Probation services are designed to protect the public and reduce reoffending by supervising offenders in the community, overseeing their rehabilitation and ensuring that they understand the impact of their crimes on victims. The Ministry of Justice (the Ministry), through HM Prison & Probation Service (HMPPS), is responsible for probation services in England and Wales. As at September 2018, 257,000 offenders were supervised by probation services. In 2013, the Ministry embarked on a major reform of probation services to deliver a ‘rehabilitation revolution’. It created 21 privately owned Community Rehabilitation Companies (CRCs) to manage low- and medium-risk offenders and the public sector National Probation Service (NPS) to manage those posing higher risks. CRC owners took over in 2015, but as early as 2017 the Ministry had to amend its contracts with CRCs to increase their income and stabilise failing services. In July 2018 the Ministry announced it would terminate its contracts with CRCs 14 months early, in December 2020. In February 2019, Working Links, the owner of three CRCs, went into administration followed by Interserve, the owner of five CRCs, which went into administration in March 2019. The Ministry has consulted on its future model for probation, but it has not yet made decisions about what will replace the current failing system. This project has been beset by major difficulties from its outset and whilst we appreciate the Ministry’s acknowledgement that it was wrong to set its original timescale, it remains to be seen how it will manage to minimise additional costs while at the same time delivering a radically redesigned reform programme. We are also very concerned about the impact of the failures of the Through the Gate (TTG) services on both offenders and victims. TTG services were intended to provide support and minimise the risk of reoffending by helping offenders to find employment and stable accommodation as well as helping with financial and emotional support.
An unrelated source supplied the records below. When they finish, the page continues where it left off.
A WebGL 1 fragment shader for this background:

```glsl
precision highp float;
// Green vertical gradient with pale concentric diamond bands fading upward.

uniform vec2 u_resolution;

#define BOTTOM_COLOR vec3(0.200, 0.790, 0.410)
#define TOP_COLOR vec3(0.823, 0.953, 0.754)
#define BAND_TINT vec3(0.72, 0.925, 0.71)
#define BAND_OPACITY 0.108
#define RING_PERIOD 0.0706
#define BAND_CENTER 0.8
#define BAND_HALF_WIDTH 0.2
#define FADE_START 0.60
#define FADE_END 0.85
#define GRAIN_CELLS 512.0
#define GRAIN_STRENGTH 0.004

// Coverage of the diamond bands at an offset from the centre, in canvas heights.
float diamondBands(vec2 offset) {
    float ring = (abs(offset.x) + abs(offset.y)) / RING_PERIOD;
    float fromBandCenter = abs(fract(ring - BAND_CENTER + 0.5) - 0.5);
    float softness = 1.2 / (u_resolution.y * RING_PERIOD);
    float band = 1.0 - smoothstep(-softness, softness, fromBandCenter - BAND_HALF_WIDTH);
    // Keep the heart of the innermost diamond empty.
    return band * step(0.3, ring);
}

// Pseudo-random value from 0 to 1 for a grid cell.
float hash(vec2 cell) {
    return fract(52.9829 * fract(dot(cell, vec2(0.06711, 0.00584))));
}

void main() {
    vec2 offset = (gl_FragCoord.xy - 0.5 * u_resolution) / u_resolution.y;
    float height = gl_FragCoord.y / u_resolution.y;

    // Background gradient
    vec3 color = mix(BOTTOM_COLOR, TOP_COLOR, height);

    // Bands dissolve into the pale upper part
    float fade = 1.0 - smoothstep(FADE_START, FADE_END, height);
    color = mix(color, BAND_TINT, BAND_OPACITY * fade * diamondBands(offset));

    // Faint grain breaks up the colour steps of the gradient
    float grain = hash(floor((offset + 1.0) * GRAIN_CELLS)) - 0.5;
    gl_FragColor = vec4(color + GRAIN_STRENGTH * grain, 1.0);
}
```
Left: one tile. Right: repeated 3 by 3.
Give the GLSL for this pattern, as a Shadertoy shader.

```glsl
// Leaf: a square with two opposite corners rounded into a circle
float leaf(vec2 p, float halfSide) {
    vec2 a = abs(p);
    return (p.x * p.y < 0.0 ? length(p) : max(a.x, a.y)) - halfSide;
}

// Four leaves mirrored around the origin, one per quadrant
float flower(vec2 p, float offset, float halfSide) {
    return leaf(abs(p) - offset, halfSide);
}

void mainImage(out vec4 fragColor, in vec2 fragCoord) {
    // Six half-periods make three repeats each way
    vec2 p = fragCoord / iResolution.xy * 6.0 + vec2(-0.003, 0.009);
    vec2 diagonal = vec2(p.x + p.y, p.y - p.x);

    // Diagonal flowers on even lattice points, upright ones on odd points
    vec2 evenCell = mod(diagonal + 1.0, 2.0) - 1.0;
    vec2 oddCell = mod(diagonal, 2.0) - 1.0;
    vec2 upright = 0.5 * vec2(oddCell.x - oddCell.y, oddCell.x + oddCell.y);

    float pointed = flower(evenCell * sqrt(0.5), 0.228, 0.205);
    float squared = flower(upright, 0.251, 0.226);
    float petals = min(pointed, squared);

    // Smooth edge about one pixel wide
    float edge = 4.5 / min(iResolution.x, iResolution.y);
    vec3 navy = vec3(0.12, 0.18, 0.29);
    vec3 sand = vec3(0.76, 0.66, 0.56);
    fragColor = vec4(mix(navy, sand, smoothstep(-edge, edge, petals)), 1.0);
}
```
However, TTG services have consistently failed to deliver or meet required quality standards. Offenders have been let down by a lack of understanding in how to offer tailored support, poor staff training, a focus on meeting targets rather than specific needs and an unacceptable failure in providing stable and suitable accommodation.
Published: 3 May 2019